=== Work instructions ===
Return every line of the data below that includes the string "number".
-=-=-
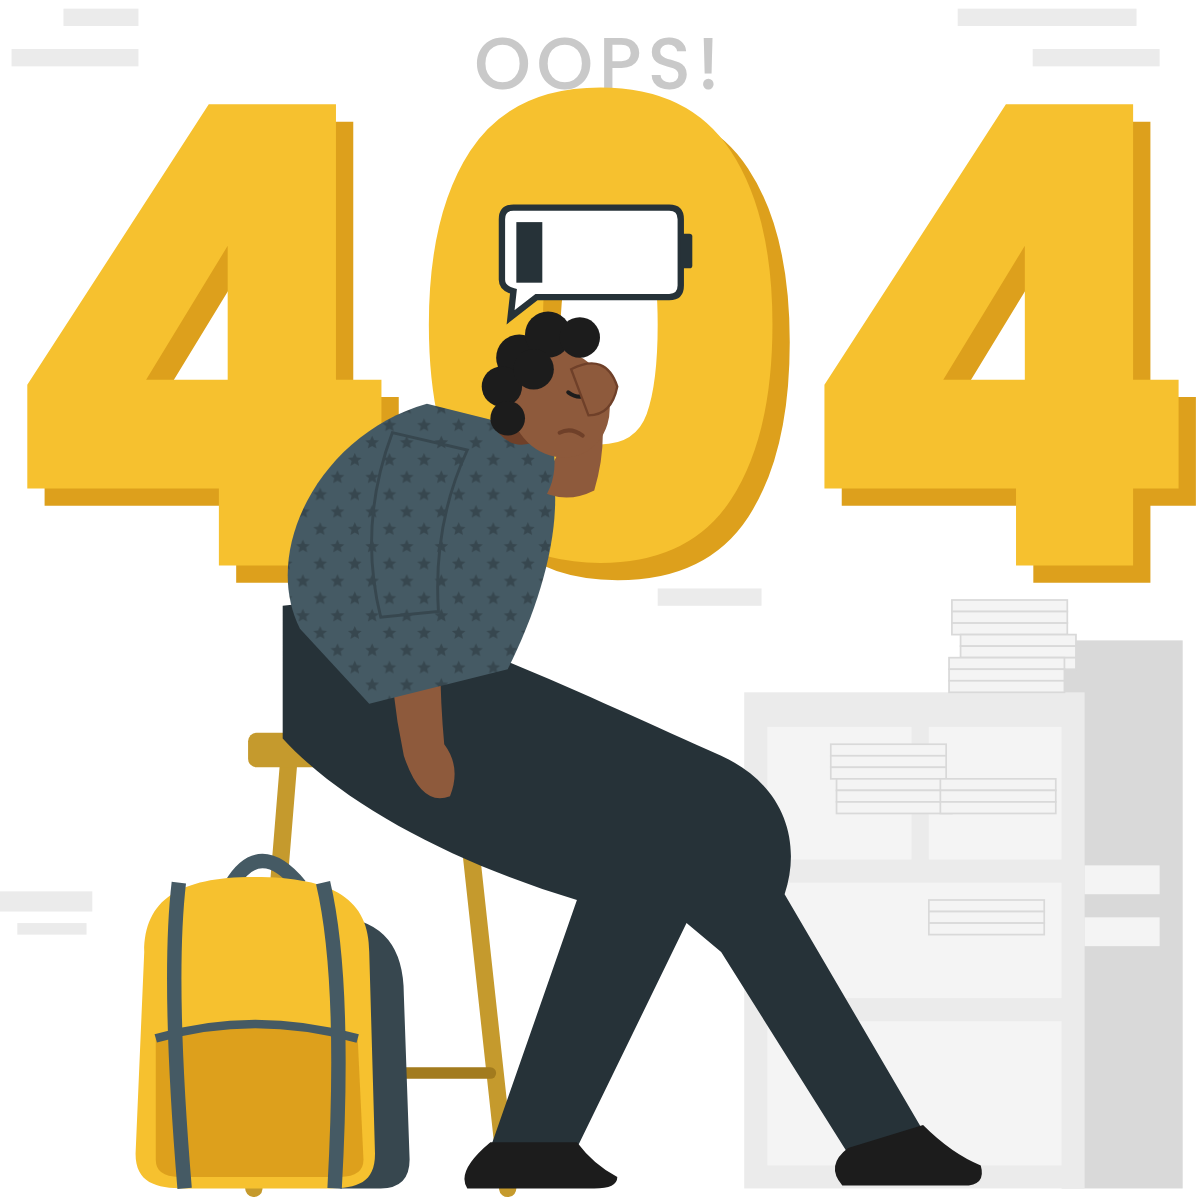
<!DOCTYPE html>
<html lang="en">
<head>
<meta charset="utf-8">
<title>404 – Oops!</title>
<link rel="stylesheet" href="https://fonts.googleapis.com/css2?family=Poppins:wght@500;800&display=swap">
<style>
  :root {
    --bg: #ffffff;
    --mist: #ebebeb;
    --mist-dark: #d9d9d9;
    --paper: #f4f4f4;
    --headline-grey: #c9c9c9;
    --sun: #f6c12f;
    --sun-shade: #dda01c;
    --ink: #263238;
    --slate: #455a64;
    --slate-dark: #37474f;
    --skin: #8e5a3c;
    --skin-dark: #6f4029;
    --hair: #1c1c1c;
    --stool: #c59a2d;
    --stool-dark: #a27b1e;
  }
  html, body { margin: 0; padding: 0; overflow: hidden; background: var(--bg); }
  .canvas { display: block; width: 1200px; height: 1200px; }
  .oops { font-family: "Poppins", sans-serif; font-weight: 500; fill: var(--headline-grey); letter-spacing: 2px; }
  .code-number { font-family: "Poppins", sans-serif; font-weight: 800; }
  .code-number--shade { fill: var(--sun-shade); }
  .code-number--face { fill: var(--sun); }
</style>
</head>
<body>
<svg class="canvas" viewBox="0 0 416 416" xmlns="http://www.w3.org/2000/svg" role="img" aria-label="Oops, 404: a tired person slumped on a stool next to a backpack">
  <defs>
    <pattern id="shirt-stars" width="12" height="12" patternUnits="userSpaceOnUse">
      <rect width="12" height="12" fill="var(--slate)"/>
      <path id="star" d="M3,1 L3.7,2.6 L5.4,2.7 L4.1,3.8 L4.5,5.5 L3,4.6 L1.5,5.5 L1.9,3.8 L0.6,2.7 L2.3,2.6 Z" fill="var(--slate-dark)"/>
      <use href="#star" x="6" y="6"/>
    </pattern>
    <g id="paper-stack">
      <rect width="40" height="4" fill="var(--paper)" stroke="var(--mist-dark)" stroke-width="0.6"/>
      <rect y="4" width="40" height="4" fill="var(--paper)" stroke="var(--mist-dark)" stroke-width="0.6"/>
      <rect y="8" width="40" height="4" fill="var(--paper)" stroke="var(--mist-dark)" stroke-width="0.6"/>
    </g>
  </defs>

  <rect width="416" height="416" fill="var(--bg)"/>

  <g class="deco-bars" fill="var(--mist)">
    <rect x="22" y="3" width="26" height="6"/>
    <rect x="4" y="17" width="44" height="6"/>
    <rect x="332" y="3" width="62" height="6"/>
    <rect x="358" y="17" width="44" height="6"/>
    <rect x="228" y="204" width="36" height="6"/>
    <rect x="0" y="309" width="32" height="7"/>
    <rect x="6" y="320" width="24" height="4"/>
  </g>

  <g class="office-cabinet">
    <rect x="368" y="222" width="42" height="190" fill="var(--mist-dark)"/>
    <rect x="258" y="240" width="118" height="172" fill="var(--mist)"/>
    <rect x="266" y="252" width="50" height="46" fill="var(--paper)"/>
    <rect x="322" y="252" width="46" height="46" fill="var(--paper)"/>
    <rect x="266" y="306" width="102" height="40" fill="var(--paper)"/>
    <rect x="266" y="354" width="102" height="50" fill="var(--paper)"/>
    <use href="#paper-stack" x="288" y="258"/>
    <use href="#paper-stack" x="290" y="270"/>
    <use href="#paper-stack" x="326" y="270"/>
    <use href="#paper-stack" x="322" y="312"/>
    <use href="#paper-stack" x="330" y="208"/>
    <use href="#paper-stack" x="333" y="220"/>
    <use href="#paper-stack" x="329" y="228"/>
    <rect x="376" y="300" width="26" height="10" fill="var(--paper)"/>
    <rect x="376" y="318" width="26" height="10" fill="var(--paper)"/>
  </g>

  <text class="oops" x="208" y="31" text-anchor="middle" font-size="25">OOPS!</text>

  <g class="error-code">
    <text class="code-number code-number--shade" x="214" y="202" text-anchor="middle" font-size="222" textLength="418" lengthAdjust="spacingAndGlyphs">404</text>
    <text class="code-number code-number--face" x="208" y="196" text-anchor="middle" font-size="222" textLength="418" lengthAdjust="spacingAndGlyphs">404</text>
  </g>

  <g class="battery-bubble">
    <path d="M178,72 H232 Q236,72 236,76 V99 Q236,103 232,103 H186 L177,110 L178,101 Q174,100 174,97 V76 Q174,72 178,72 Z" fill="#fff" stroke="var(--ink)" stroke-width="2.2"/>
    <rect x="236" y="81" width="4" height="12" rx="1" fill="var(--ink)"/>
    <rect x="179" y="77" width="9" height="21" fill="var(--ink)"/>
  </g>

  <g class="stool" stroke-linecap="round">
    <line x1="100" y1="265" x2="88" y2="412" stroke="var(--stool)" stroke-width="6"/>
    <line x1="160" y1="265" x2="176" y2="412" stroke="var(--stool)" stroke-width="6"/>
    <line x1="96" y1="372" x2="170" y2="372" stroke="var(--stool-dark)" stroke-width="4"/>
    <rect x="86" y="254" width="88" height="12" rx="3" fill="var(--stool)"/>
  </g>

  <g class="backpack">
    <path d="M80,307 Q90,290 104,307" fill="none" stroke="var(--slate)" stroke-width="5"/>
    <path d="M118,318 Q140,320 140,345 L142,402 Q142,412 132,412 L118,412 Z" fill="var(--slate-dark)"/>
    <path d="M50,330 C50,312 62,304 88,304 C116,304 128,312 128,330 L130,400 C130,410 124,412 114,412 L64,412 C54,412 47,410 47,400 Z" fill="var(--sun)"/>
    <path d="M54,360 Q88,350 124,360 L126,402 Q126,408 118,408 L62,408 Q54,408 54,402 Z" fill="var(--sun-shade)"/>
    <path d="M54,360 Q88,350 124,360" fill="none" stroke="var(--slate)" stroke-width="3"/>
    <path d="M62,306 Q58,340 64,412 M112,306 Q120,340 116,412" fill="none" stroke="var(--slate)" stroke-width="5"/>
  </g>

  <g class="person">
    <path d="M98,210 C130,205 200,240 250,262 C272,272 278,292 272,310 L320,392 L294,400 L250,330 L238,320 L200,398 L170,398 L200,312 C160,300 120,280 98,256 Z" fill="var(--ink)"/>
    <path d="M170,396 L200,396 Q206,404 214,408 Q214,412 206,412 L162,412 Q158,406 170,396 Z" fill="var(--hair)"/>
    <path d="M294,398 L320,390 Q330,400 340,404 Q342,411 334,411 L292,411 Q286,404 294,398 Z" fill="var(--hair)"/>
    <path d="M140,168 Q130,215 140,262 Q146,280 156,276 Q160,266 154,258 Q150,215 158,180 Z" fill="var(--skin)"/>
    <path d="M104,218 C90,190 112,150 148,140 L188,150 C198,172 190,204 176,232 L128,244 Z" fill="url(#shirt-stars)"/>
    <path d="M136,150 Q124,182 132,214 L152,212 Q150,182 162,156 Z" fill="url(#shirt-stars)" stroke="var(--slate-dark)" stroke-width="1"/>
    <path d="M176,160 Q190,178 206,170 Q212,150 206,130 L196,130 Q198,150 192,160 Z" fill="var(--skin)"/>
    <path d="M168,150 L190,148 Q196,166 186,176 L172,172 Z" fill="url(#shirt-stars)"/>
    <path d="M170,146 Q178,160 190,150 L186,138 Z" fill="var(--skin-dark)"/>
    <ellipse cx="194" cy="140" rx="17" ry="19" fill="var(--skin)" transform="rotate(-25 194 140)"/>
    <g class="hair" fill="var(--hair)">
      <circle cx="180" cy="124" r="8"/>
      <circle cx="190" cy="116" r="8"/>
      <circle cx="201" cy="117" r="7"/>
      <circle cx="174" cy="134" r="7"/>
      <circle cx="176" cy="145" r="6"/>
      <circle cx="185" cy="128" r="7"/>
    </g>
    <path d="M197,136 q4,3 8,0" fill="none" stroke="var(--hair)" stroke-width="1.4" stroke-linecap="round"/>
    <path d="M194,150 q4,-2 8,1" fill="none" stroke="var(--skin-dark)" stroke-width="1.4" stroke-linecap="round"/>
    <path d="M198,128 Q210,122 214,134 Q212,144 204,144 Z" fill="var(--skin)" stroke="var(--skin-dark)" stroke-width="0.8"/>
  </g>
</svg>
</body>
</html>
-=-=-
=== Task result ===
  .code-number { font-family: "Poppins", sans-serif; font-weight: 800; }
  .code-number--shade { fill: var(--sun-shade); }
  .code-number--face { fill: var(--sun); }
    <text class="code-number code-number--shade" x="214" y="202" text-anchor="middle" font-size="222" textLength="418" lengthAdjust="spacingAndGlyphs">404</text>
    <text class="code-number code-number--face" x="208" y="196" text-anchor="middle" font-size="222" textLength="418" lengthAdjust="spacingAndGlyphs">404</text>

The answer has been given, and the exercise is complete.